COLUMBUS -- Detroit Red Wings owner Mike Ilitch, who died Friday at 87, was described as a a great man and a visionary by members of the Red Wings before a 2-1 loss to the Columbus Blue Jackets at Nationwide Arena on Saturday.
When they spoke, it was not just about his hockey team that won the Stanley Cup in 1997, 1998, 2002 and 2008 under his ownership that began in 1982.
Video: Nick Cotsonika on the legacy of Mike Ilitch
Red Wings captain Henrik Zetterberg, who has been in the organization since being selected with the 210th pick in the 1999 NHL Draft, recalled how Ilitch took time to call him immediately after he had back surgery to check how he was doing.
"He was a great owner," Zetterberg said. "The things he had done for the team, for the Red Wings, for the players show how dedicated he was to his players and also the players' families. He really cared about everyone. He will be dearly missed."
The Red Wings did not have a special patch to honor Ilitch for the game Saturday, but none was needed, Zetterberg said.
"Everyone knows the magnitude of this day and of this game," the forward said. "Everyone knows what he's done for us. It will be a special night for everyone involved."

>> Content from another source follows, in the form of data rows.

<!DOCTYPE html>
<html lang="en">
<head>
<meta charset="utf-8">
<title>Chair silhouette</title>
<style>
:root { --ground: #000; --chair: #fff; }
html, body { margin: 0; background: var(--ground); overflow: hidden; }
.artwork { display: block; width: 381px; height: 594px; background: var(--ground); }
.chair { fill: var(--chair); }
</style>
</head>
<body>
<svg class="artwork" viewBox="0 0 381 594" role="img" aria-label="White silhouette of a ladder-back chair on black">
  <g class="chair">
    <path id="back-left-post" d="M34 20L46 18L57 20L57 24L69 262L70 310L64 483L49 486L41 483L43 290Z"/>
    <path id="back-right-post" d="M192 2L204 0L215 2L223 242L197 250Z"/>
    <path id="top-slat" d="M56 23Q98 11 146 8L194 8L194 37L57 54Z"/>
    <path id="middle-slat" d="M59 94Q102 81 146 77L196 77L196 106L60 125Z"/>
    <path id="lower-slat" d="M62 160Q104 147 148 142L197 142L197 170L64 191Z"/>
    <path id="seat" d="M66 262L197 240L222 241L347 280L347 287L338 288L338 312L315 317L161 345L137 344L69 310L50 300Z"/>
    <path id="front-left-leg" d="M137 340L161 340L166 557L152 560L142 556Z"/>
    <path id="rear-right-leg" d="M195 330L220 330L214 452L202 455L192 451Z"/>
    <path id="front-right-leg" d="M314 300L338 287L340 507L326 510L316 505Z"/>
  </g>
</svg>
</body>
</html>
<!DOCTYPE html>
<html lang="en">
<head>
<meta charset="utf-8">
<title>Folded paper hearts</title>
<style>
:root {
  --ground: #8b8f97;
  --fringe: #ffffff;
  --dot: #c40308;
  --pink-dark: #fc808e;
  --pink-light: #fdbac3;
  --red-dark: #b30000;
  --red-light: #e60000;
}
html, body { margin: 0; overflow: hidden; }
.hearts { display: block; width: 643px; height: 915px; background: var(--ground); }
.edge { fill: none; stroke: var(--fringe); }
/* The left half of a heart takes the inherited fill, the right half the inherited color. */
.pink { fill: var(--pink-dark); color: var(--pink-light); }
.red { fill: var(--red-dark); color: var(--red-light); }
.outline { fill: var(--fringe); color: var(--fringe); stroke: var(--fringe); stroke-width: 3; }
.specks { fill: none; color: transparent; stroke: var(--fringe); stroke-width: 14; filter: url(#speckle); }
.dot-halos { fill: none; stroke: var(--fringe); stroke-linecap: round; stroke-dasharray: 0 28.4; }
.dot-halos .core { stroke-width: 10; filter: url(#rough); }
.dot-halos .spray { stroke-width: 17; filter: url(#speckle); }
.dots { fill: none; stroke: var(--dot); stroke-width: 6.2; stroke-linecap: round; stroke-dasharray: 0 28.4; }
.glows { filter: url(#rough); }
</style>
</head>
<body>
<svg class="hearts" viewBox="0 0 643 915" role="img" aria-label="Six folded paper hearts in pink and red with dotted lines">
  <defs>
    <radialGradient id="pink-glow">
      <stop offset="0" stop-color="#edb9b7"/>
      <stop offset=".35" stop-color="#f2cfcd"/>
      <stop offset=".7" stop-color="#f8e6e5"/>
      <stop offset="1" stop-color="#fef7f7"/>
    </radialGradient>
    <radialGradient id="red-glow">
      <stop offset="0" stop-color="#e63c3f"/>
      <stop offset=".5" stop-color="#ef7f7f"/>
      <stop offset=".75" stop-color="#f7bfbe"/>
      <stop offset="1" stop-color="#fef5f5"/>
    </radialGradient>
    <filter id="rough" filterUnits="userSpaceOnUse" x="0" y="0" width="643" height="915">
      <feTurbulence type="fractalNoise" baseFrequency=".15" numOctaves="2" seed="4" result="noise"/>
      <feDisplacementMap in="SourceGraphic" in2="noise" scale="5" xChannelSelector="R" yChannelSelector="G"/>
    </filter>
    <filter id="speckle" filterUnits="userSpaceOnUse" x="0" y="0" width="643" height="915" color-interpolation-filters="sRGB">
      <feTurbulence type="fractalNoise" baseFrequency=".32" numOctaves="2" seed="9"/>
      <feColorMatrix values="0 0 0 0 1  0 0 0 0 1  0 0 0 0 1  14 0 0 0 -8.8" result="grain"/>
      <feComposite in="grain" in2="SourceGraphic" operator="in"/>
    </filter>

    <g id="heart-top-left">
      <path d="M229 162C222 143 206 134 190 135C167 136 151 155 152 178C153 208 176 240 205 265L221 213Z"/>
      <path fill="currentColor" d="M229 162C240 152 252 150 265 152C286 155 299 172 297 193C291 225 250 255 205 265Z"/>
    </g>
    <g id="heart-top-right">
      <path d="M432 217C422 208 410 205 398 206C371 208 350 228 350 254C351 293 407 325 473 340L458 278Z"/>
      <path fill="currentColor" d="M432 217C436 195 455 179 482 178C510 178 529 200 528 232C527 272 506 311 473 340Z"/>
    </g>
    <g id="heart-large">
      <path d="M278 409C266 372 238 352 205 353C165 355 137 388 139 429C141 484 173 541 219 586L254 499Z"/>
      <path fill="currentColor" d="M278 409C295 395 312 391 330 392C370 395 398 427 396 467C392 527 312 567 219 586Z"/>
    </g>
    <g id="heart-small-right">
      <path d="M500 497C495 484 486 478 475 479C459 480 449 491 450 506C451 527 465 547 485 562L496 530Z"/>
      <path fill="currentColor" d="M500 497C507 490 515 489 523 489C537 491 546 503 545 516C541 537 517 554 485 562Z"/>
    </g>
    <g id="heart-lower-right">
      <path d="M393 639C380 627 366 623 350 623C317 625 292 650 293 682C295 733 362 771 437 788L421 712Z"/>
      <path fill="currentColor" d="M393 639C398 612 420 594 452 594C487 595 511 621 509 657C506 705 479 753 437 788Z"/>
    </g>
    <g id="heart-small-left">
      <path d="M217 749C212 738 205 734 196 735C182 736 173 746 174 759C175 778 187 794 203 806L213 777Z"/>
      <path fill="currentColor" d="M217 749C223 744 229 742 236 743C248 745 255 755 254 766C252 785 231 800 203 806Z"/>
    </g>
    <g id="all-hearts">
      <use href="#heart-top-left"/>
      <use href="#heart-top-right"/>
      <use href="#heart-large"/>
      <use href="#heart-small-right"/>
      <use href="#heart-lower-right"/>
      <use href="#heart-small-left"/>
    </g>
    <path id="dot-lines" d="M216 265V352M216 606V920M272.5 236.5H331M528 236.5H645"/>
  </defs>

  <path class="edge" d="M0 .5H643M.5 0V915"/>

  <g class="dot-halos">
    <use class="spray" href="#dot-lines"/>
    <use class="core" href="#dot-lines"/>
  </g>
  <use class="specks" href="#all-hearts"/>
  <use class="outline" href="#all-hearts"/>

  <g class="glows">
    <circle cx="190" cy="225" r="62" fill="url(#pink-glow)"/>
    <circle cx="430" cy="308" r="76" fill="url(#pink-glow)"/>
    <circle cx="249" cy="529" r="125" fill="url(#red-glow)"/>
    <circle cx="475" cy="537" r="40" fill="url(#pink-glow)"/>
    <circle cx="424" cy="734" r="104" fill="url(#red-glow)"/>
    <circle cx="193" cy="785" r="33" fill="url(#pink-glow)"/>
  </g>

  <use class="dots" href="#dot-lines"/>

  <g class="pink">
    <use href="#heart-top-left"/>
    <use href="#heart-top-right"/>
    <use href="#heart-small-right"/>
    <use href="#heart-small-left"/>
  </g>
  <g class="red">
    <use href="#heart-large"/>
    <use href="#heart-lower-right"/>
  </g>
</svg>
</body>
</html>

Niklas Kronwall will always remember Ilitch visiting the locker room before the season started.
"He shook everyone's hands and wished them good luck," the defenseman said. "He certainly was respected in every way he conducted himself. No matter where he went he was always a very respectful man.

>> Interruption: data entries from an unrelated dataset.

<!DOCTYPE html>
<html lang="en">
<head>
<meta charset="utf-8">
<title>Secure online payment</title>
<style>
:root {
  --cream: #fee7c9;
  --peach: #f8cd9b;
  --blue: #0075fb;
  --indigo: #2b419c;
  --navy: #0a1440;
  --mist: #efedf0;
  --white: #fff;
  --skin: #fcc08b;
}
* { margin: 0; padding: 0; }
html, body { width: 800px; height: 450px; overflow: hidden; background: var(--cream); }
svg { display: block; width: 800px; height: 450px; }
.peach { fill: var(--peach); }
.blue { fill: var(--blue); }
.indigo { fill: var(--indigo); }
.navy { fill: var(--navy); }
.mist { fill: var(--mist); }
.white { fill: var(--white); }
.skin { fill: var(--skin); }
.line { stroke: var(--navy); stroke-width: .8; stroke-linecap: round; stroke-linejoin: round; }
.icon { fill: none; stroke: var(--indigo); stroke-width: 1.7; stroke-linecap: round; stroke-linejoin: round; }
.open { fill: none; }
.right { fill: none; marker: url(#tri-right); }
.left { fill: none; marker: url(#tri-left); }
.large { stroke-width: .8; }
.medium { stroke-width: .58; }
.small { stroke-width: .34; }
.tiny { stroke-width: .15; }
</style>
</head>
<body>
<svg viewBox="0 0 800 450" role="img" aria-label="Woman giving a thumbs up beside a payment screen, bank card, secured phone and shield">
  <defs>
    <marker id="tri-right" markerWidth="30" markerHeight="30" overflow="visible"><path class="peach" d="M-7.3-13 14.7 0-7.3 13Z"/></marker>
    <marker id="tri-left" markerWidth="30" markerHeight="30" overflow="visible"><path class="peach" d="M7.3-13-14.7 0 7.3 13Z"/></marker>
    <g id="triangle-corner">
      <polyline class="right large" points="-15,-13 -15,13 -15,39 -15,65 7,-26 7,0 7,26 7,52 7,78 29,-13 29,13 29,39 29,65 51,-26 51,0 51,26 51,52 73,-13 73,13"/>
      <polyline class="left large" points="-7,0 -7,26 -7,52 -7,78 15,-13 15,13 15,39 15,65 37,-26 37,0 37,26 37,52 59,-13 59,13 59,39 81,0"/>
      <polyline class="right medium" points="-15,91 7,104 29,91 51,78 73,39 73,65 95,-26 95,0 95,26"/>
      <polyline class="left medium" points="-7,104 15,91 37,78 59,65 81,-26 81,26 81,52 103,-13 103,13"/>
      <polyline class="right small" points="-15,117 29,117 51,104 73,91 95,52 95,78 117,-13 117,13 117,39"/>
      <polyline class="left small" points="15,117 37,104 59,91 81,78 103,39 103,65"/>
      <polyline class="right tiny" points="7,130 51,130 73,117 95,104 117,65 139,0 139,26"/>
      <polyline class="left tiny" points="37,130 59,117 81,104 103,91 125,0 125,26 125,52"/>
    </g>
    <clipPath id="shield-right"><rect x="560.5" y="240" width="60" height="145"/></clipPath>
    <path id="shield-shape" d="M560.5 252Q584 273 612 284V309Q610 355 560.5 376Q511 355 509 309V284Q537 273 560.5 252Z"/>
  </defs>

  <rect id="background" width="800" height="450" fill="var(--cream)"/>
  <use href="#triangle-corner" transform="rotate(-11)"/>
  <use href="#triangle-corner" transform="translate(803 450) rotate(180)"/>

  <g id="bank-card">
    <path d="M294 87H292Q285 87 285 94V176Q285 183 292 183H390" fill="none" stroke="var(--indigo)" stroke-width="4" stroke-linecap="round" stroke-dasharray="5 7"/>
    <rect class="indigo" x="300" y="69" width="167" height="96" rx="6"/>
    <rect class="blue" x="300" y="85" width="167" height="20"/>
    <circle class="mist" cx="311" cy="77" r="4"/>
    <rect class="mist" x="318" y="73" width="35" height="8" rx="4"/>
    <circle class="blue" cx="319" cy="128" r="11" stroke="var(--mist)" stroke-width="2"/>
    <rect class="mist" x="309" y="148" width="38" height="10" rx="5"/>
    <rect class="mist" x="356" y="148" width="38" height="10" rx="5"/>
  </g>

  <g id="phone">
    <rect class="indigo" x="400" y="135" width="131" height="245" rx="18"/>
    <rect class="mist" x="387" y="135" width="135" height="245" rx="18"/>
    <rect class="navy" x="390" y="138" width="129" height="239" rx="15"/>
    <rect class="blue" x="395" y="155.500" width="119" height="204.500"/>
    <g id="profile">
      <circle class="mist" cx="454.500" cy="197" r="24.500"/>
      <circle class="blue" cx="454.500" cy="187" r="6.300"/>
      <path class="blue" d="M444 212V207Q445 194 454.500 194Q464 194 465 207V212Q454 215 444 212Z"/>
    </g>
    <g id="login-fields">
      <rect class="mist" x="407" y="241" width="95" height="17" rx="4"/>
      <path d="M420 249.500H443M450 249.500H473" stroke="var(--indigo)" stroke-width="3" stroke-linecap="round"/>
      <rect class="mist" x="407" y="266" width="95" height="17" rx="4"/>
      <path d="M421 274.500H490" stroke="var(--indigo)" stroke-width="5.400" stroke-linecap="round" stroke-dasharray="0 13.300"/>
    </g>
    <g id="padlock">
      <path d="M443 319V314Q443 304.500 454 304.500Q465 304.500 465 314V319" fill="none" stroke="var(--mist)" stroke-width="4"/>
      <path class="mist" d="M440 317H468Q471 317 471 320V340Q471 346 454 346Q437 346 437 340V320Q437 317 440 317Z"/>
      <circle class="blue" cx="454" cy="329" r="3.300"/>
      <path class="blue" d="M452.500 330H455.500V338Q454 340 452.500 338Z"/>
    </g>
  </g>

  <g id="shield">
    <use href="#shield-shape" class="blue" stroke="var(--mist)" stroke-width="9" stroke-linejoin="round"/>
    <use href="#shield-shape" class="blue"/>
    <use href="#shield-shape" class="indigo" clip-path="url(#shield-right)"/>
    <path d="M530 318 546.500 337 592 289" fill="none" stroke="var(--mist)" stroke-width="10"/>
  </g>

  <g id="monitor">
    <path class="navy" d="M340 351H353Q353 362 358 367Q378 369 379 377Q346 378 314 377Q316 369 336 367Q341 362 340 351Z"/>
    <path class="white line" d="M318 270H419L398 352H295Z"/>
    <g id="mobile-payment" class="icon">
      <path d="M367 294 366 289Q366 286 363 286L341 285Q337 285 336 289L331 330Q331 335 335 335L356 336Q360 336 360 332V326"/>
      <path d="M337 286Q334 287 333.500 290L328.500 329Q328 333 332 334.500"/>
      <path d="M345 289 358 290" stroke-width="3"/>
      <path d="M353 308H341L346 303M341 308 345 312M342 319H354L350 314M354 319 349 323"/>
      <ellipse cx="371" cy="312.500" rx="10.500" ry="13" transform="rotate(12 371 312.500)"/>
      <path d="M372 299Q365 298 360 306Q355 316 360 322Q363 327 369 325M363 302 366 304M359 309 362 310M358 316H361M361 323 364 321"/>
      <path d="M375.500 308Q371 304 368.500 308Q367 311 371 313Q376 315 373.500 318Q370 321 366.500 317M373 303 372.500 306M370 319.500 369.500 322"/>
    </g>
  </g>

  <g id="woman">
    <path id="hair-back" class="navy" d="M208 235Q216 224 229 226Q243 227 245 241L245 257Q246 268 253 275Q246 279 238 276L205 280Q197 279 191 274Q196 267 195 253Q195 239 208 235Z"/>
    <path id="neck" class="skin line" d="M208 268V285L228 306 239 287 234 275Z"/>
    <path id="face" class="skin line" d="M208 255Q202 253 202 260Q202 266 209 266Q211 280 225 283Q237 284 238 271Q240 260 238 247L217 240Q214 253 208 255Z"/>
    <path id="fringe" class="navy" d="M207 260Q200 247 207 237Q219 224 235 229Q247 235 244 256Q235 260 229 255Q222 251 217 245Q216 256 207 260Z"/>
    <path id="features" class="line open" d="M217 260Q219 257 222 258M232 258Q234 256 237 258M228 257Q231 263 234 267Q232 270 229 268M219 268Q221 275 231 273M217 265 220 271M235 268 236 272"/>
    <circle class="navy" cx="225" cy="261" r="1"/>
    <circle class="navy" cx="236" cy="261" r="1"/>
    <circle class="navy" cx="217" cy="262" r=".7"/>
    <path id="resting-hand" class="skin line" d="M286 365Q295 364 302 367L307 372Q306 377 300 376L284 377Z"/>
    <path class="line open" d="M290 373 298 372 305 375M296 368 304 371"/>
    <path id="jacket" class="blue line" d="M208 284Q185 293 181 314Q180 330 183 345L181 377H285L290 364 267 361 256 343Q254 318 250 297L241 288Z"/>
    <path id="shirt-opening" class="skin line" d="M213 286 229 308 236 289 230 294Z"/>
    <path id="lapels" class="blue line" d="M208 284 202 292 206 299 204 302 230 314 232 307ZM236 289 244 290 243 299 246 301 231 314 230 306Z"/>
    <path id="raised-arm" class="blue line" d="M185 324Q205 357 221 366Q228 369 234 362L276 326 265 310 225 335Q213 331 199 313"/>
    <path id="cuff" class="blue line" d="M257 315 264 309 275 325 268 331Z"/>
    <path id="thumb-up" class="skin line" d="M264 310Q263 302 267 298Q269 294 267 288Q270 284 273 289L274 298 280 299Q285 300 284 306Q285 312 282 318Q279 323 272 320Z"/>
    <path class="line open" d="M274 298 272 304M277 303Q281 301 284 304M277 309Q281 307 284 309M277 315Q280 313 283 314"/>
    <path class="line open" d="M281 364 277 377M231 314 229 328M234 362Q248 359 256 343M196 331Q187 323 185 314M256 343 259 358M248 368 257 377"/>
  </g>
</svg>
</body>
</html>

"All the players know that he's your owner, he brings that with him, but at the same time talking to him you felt he could be your neighbor."
Justin Abdelkader grew up in Muskegon, Michigan and went to Michigan State, so he knows the Ilitch impact made in sports and business.
"When everyone was moving out, he was kind of moving in and investing in Detroit," the forward said. "He had such a great vision of what it could be. It's amazing to see the transformation."
Abdelkader had a personal remembrance as well.
"In the summertime after he won the cup in '07-08, I was back taking classes at Michigan State and I was traveling to Muskegon and I got a call from him," he said. "He wanted to congratulate me on being a part of the Stanley Cup championship team, but just as importantly to me was to finish that degree. I'll never forget that. He said that's something no one can take away from you and you've come so far and put in so much work."
They also recalled the mark the Little Caesars founder left on youth hockey in Michigan and the way he believed in the city of Detroit when others were fleeing.
"As a young kid growing up, I can tell you the impact Mr. Ilitch had on youth hockey players in the state of Michigan," said Red Wings coach Jeff Blashill, who was born in Detroit and raised in Sault Ste. Marie. "Little Caesars (Amateur Hockey Program) was the crown jewel of youth hockey the entirety of my youth. It still is today.
"The impact he had on hockey in the U.S. and certainly hockey in Michigan to make Michigan one of the best states in hockey, I think is incredible.
Video: FLA@NSH: Detroit pays tribute to the late Mike Ilitch
"Lots has been talked about the impact he's had on the city of Detroit. Obviously back in the '80s, moving the Little Caesars headquarters downtown to moving all the way to now; I went on a date with my wife in downtown Detroit in August and Detroit's hoppin.' It's hoppin' because of other people, but none are larger than Mr. Ilitch. He'll leave a legacy in this state in so many different areas."
Abdelkader said Ilitch's passion for life was unmatched.
"He wanted to win. It wasn't about the business side or making that extra dollar," Abdelkader said. "It was about winning, not only for our organization, but for the city of Detroit and for the state of Michigan.
"For all the Red Wings fans, he made a lot of people in Michigan proud to be from Michigan, which when he bought the Red Wings they were labeled as the 'Dead Wings.' He gave everyone a sense of pride and uplifted everyone and obviously uplifted the city of Detroit when he changed the vision of what people had originally seen."
Blashill said it was a privilege knowing Ilitch.
"The amount of respect for the Ilitch family in our organization is incredible. We all know we work and play for, we think, the best owner not only in the NHL but sports," Blashill said. "We wanted to win for that family prior to yesterday but certainly you want to do it to that Nth degree more now."